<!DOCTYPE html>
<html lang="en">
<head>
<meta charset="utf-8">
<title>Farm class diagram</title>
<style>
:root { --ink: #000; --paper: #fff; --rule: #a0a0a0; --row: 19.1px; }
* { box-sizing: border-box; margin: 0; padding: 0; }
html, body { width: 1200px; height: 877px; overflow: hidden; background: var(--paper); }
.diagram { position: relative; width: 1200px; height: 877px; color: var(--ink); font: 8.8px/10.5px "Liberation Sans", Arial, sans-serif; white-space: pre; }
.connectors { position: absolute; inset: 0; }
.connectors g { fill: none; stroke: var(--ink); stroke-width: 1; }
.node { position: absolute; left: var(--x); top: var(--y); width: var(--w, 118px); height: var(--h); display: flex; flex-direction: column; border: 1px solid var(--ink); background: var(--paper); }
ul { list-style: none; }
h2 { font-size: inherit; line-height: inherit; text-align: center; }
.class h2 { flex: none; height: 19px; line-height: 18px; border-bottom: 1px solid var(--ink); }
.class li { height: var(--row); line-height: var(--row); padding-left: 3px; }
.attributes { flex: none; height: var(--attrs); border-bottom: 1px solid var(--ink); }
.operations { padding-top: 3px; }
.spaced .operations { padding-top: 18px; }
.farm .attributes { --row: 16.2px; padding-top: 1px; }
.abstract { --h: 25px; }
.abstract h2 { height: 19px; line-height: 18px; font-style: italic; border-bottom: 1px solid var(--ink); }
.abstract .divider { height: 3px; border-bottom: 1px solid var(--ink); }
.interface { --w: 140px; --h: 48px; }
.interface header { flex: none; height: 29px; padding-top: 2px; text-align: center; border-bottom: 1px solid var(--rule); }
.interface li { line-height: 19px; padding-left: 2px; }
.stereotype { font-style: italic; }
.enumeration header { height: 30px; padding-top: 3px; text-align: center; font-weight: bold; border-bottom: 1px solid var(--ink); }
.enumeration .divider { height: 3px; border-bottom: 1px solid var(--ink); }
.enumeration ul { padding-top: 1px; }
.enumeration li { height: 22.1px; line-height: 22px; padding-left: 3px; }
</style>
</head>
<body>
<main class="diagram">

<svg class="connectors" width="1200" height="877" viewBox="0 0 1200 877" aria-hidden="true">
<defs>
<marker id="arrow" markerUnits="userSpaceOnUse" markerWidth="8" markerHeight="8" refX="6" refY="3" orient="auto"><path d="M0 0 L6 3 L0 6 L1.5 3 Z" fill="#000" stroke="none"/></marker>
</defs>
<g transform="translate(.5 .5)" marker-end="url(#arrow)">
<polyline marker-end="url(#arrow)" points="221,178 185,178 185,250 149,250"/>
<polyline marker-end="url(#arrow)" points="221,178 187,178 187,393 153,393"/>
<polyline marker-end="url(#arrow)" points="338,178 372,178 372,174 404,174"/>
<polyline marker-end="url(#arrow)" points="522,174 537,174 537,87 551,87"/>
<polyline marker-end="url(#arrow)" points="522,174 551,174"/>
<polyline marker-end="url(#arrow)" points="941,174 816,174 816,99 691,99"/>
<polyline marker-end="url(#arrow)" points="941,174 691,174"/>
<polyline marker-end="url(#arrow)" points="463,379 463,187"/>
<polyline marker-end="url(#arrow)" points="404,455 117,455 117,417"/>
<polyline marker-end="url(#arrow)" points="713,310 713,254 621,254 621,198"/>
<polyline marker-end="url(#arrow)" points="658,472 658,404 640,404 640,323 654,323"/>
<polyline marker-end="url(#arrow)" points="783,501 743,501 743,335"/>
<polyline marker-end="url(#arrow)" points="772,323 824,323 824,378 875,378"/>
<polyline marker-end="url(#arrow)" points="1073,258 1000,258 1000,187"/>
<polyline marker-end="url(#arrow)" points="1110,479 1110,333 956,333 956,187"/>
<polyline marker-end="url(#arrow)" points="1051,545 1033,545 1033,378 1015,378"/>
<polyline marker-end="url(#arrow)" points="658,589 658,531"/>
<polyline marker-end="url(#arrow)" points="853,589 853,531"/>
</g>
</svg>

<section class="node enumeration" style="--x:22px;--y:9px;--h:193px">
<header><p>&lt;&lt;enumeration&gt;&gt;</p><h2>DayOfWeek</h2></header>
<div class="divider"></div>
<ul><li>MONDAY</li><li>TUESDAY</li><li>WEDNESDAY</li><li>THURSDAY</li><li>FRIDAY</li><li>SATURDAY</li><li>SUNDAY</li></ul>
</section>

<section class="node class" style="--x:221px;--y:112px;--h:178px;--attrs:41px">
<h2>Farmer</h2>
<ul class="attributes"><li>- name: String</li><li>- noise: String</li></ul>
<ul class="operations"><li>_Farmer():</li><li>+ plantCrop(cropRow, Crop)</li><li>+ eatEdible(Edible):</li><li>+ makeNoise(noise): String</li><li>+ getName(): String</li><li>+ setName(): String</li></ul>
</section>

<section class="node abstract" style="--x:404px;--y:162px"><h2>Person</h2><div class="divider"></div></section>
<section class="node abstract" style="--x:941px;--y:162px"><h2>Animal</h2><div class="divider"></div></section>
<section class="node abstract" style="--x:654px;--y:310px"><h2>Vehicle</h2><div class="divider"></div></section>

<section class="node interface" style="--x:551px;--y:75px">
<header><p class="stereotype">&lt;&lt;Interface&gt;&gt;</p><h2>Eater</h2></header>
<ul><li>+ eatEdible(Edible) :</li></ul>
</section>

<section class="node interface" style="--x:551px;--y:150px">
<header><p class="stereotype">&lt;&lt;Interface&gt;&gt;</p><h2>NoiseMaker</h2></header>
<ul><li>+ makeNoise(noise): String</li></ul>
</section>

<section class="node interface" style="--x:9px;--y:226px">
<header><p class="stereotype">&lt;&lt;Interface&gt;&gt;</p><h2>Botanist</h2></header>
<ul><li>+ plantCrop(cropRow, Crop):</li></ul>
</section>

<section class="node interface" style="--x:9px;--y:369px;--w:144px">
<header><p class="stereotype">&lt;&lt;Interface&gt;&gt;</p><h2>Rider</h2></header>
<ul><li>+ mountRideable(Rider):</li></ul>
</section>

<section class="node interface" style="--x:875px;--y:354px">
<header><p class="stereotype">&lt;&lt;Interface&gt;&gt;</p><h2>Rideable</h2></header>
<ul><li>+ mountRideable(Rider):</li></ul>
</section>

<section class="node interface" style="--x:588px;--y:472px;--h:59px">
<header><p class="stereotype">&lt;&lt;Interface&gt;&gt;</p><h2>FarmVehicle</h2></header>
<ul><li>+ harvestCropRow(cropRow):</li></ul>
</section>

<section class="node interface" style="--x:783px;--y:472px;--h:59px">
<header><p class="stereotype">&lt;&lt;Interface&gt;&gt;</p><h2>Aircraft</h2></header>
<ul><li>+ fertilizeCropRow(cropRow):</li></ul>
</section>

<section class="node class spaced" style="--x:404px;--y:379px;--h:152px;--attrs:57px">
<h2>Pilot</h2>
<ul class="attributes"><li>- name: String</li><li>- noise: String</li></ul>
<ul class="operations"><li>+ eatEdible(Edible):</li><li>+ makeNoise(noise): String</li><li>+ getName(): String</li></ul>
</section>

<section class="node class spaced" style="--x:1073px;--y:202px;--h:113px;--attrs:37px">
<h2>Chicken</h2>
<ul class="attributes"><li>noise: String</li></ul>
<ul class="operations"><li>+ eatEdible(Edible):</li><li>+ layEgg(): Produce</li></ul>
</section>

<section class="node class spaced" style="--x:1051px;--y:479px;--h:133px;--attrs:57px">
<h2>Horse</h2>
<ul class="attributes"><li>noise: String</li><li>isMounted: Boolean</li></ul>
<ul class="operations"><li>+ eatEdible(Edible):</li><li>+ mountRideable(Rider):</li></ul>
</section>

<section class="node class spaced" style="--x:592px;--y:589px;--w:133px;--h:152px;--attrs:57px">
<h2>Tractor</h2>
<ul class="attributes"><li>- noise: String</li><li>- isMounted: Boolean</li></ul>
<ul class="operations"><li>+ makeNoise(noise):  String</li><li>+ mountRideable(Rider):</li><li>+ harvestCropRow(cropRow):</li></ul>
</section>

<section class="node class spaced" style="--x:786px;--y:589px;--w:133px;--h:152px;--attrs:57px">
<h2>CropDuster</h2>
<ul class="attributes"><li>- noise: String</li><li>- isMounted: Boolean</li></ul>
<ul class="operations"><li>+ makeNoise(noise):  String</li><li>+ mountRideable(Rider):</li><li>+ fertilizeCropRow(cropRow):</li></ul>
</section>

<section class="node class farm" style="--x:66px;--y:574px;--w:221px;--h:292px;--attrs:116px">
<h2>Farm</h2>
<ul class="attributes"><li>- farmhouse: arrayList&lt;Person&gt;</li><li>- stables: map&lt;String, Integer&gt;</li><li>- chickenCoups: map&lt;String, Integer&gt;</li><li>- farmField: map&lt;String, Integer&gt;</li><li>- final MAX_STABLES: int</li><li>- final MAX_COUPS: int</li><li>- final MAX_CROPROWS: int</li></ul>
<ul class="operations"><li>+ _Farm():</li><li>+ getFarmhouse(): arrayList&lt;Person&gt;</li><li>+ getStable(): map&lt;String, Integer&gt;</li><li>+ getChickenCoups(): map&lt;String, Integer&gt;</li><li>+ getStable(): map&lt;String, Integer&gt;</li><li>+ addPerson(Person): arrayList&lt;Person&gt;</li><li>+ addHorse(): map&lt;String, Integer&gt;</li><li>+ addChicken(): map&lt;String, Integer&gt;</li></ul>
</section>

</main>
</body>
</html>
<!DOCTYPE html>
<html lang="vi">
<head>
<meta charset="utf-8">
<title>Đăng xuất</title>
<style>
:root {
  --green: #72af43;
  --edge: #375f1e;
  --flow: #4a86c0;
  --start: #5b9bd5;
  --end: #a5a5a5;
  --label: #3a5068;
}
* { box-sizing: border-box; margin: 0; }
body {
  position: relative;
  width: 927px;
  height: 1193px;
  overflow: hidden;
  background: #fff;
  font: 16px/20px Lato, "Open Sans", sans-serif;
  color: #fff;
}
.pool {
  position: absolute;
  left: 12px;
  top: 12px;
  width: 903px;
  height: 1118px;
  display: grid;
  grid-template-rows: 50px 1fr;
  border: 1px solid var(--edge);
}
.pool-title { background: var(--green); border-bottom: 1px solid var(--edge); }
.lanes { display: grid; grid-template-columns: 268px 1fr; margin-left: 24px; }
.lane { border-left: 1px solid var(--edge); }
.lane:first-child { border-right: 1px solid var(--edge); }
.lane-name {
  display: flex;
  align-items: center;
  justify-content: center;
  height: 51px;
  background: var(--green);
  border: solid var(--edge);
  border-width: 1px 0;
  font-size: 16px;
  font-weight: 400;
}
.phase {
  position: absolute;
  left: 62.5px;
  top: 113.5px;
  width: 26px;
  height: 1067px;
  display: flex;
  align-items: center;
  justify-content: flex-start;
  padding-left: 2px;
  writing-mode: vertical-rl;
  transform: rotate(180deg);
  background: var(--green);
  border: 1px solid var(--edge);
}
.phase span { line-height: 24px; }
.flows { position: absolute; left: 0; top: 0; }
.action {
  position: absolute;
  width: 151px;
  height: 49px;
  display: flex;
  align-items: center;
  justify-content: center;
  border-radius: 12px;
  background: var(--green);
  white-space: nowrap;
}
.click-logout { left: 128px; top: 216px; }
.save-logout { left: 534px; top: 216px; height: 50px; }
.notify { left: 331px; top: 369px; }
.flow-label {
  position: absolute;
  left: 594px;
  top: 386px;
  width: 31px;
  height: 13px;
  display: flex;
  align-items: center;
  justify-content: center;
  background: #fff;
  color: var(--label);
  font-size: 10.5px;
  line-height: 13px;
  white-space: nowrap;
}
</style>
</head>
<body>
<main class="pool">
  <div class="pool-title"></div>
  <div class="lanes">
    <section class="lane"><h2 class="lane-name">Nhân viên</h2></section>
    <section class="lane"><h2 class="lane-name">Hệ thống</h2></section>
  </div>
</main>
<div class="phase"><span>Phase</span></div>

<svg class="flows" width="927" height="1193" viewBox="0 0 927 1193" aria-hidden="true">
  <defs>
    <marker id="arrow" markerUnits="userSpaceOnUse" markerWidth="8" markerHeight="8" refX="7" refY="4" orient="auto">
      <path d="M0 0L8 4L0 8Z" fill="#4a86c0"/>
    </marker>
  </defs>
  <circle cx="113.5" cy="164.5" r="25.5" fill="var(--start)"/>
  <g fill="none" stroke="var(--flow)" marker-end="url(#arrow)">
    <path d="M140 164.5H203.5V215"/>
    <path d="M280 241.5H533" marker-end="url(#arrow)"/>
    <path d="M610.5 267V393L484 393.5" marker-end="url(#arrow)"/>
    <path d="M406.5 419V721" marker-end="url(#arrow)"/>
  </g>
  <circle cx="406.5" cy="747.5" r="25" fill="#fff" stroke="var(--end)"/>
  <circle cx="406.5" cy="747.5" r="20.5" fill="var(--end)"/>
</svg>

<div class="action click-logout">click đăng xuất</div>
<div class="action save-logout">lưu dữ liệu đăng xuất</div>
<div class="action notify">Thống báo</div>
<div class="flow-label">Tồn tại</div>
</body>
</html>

**Work request**
Would you copy out exactly the lines above that start at the one containing "<h2>Farm</h2>" and end at the one containing "width: 927px;", inclusive?

**Result below**
<h2>Farm</h2>
<ul class="attributes"><li>- farmhouse: arrayList&lt;Person&gt;</li><li>- stables: map&lt;String, Integer&gt;</li><li>- chickenCoups: map&lt;String, Integer&gt;</li><li>- farmField: map&lt;String, Integer&gt;</li><li>- final MAX_STABLES: int</li><li>- final MAX_COUPS: int</li><li>- final MAX_CROPROWS: int</li></ul>
<ul class="operations"><li>+ _Farm():</li><li>+ getFarmhouse(): arrayList&lt;Person&gt;</li><li>+ getStable(): map&lt;String, Integer&gt;</li><li>+ getChickenCoups(): map&lt;String, Integer&gt;</li><li>+ getStable(): map&lt;String, Integer&gt;</li><li>+ addPerson(Person): arrayList&lt;Person&gt;</li><li>+ addHorse(): map&lt;String, Integer&gt;</li><li>+ addChicken(): map&lt;String, Integer&gt;</li></ul>
</section>

</main>
</body>
</html>
<!DOCTYPE html>
<html lang="vi">
<head>
<meta charset="utf-8">
<title>Đăng xuất</title>
<style>
:root {
  --green: #72af43;
  --edge: #375f1e;
  --flow: #4a86c0;
  --start: #5b9bd5;
  --end: #a5a5a5;
  --label: #3a5068;
}
* { box-sizing: border-box; margin: 0; }
body {
  position: relative;
  width: 927px;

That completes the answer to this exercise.